    4.    4 cell battery, 1 fuse, 3 lamps, 1 motor, 1 rheostat

    5.    3 cell battery, 2 lamps, 2 switches that must control the lamps from either end of a room (both on/off function)


    Series Circuits

     A SERIES CIRCUIT - CLOCKWISE WE HAVE THE BATTERY, A LAMP, ANOTHER LAMP, A AMMETER, AND A SWITCH.

    A SERIES CIRCUIT - CLOCKWISE WE HAVE THE BATTERY, A LAMP, ANOTHER LAMP, A AMMETER, AND A SWITCH.

    Series circuit:

    A circuit which has all loads in one single loop

    • electrons have only one path the follow
    • an interruption results in no flow of current
    • adding loads increases the resistance in the circuit

    Parallel Circuits

     A PARALLEL CIRCUIT - TOP TO BOTTOM WE HAVE A BATTERY, A LAMP, AND ANOTHER LAMP.

    A PARALLEL CIRCUIT - TOP TO BOTTOM WE HAVE A BATTERY, A LAMP, AND ANOTHER LAMP.

    parallel circuit:

    A circuit which has more than one pathway for the electricity to flow through

    • loads in separate loops will not interfere with each other
    • loads in separate loops reduces the resistance in the circuit

    Applications of Circuits

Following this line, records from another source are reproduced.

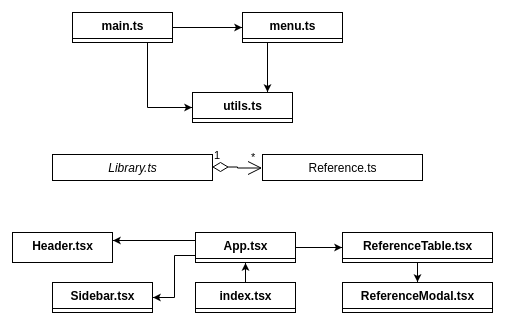
<!DOCTYPE html>
<html lang="en">
<head>
<meta charset="utf-8">
<title>Module diagram</title>
<style>
:root { --ink: #000; --paper: #fff; }
* { box-sizing: border-box; }
html, body { margin: 0; overflow: hidden; background: var(--paper); }
.diagram {
  position: relative; width: 505px; height: 325px; overflow: hidden;
  background: var(--paper); color: var(--ink);
  font: 12px/26px "Liberation Sans", Arial, sans-serif;
}
.edges { position: absolute; inset: 0; display: block; }
.edge { fill: none; stroke: var(--ink); stroke-width: 1; }
.node {
  position: absolute; width: 101px; height: 31px;
  border: 1px solid var(--ink); background: var(--paper);
  text-align: center; font-weight: bold; white-space: nowrap;
}
.divided::after {
  content: ""; position: absolute; left: 0; right: 0; top: 25px;
  border-top: 1px solid var(--ink);
}
.wide { width: 151px; }
.class { width: 161px; height: 27px; font-weight: normal; }
.abstract { font-style: italic; }
.main { left: 72px; top: 12px; }
.menu { left: 242px; top: 12px; }
.utils { left: 192px; top: 92px; }
.library { left: 52px; top: 154px; }
.reference { left: 262px; top: 154px; }
.header { left: 12px; top: 232px; }
.app { left: 195px; top: 232px; }
.table { left: 342px; top: 232px; }
.sidebar { left: 52px; top: 282px; }
.index { left: 195px; top: 282px; }
.modal { left: 342px; top: 282px; }
.count { position: absolute; font-size: 11px; line-height: 12px; }
.one { left: 214px; top: 149px; }
.many { left: 251px; top: 151px; }
</style>
</head>
<body>
<main class="diagram">
  <div class="node divided main">main.ts</div>
  <div class="node divided menu">menu.ts</div>
  <div class="node divided utils">utils.ts</div>

  <div class="node class abstract library">Library.ts</div>
  <div class="node class reference">Reference.ts</div>
  <span class="count one">1</span>
  <span class="count many">*</span>

  <div class="node header">Header.tsx</div>
  <div class="node divided app">App.tsx</div>
  <div class="node divided wide table">ReferenceTable.tsx</div>
  <div class="node divided sidebar">Sidebar.tsx</div>
  <div class="node divided index">index.tsx</div>
  <div class="node divided wide modal">ReferenceModal.tsx</div>

  <svg class="edges" width="505" height="325" viewBox="0 0 505 325" aria-hidden="true">
    <defs>
      <marker id="arrow" markerUnits="userSpaceOnUse" markerWidth="9" markerHeight="9" refX="8" refY="4.5" orient="auto">
        <polygon points="0,0.5 8,4.5 0,8.5 2,4.5"/>
      </marker>
    </defs>
    <g class="edge" marker-end="url(#arrow)">
      <path marker-end="url(#arrow)" d="M173 27.5H242"/>
      <path marker-end="url(#arrow)" d="M267.5 43V92"/>
      <path marker-end="url(#arrow)" d="M147.5 43V107.5H192"/>
      <path marker-end="url(#arrow)" d="M195 240.5H113"/>
      <path marker-end="url(#arrow)" d="M195 255.5H174.5V297.5H153"/>
      <path marker-end="url(#arrow)" d="M245.5 282V263"/>
      <path marker-end="url(#arrow)" d="M296 247.5H342"/>
      <path marker-end="url(#arrow)" d="M417.5 263V282"/>
    </g>
    <g class="edge">
      <polygon points="213,167 220.5,162.5 228,167 220.5,171.5"/>
      <path d="M228 167H237.5V168H261"/>
      <path d="M248 161.5L261 168L248 174.5"/>
    </g>
  </svg>
</main>
</body>
</html>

     CHRISTMAS LIGHTS THAT USE SERIES LIGHTING - YOU GET WHAT YOU PAY FOR

    CHRISTMAS LIGHTS THAT USE SERIES LIGHTING - YOU GET WHAT YOU PAY FOR

    • House wiring uses parallel circuits…you don’t want one light bulb burning out to shut down all power!
    • Houses also have a circuit in series so that you can turn off all power at once if needed
    • Christmas lights use parallel wiring so the bulbs will stay lit even if one burns out
    • Microcircuits (microelectronic circuits) are extremely small circuits that are made up of transistors and resistors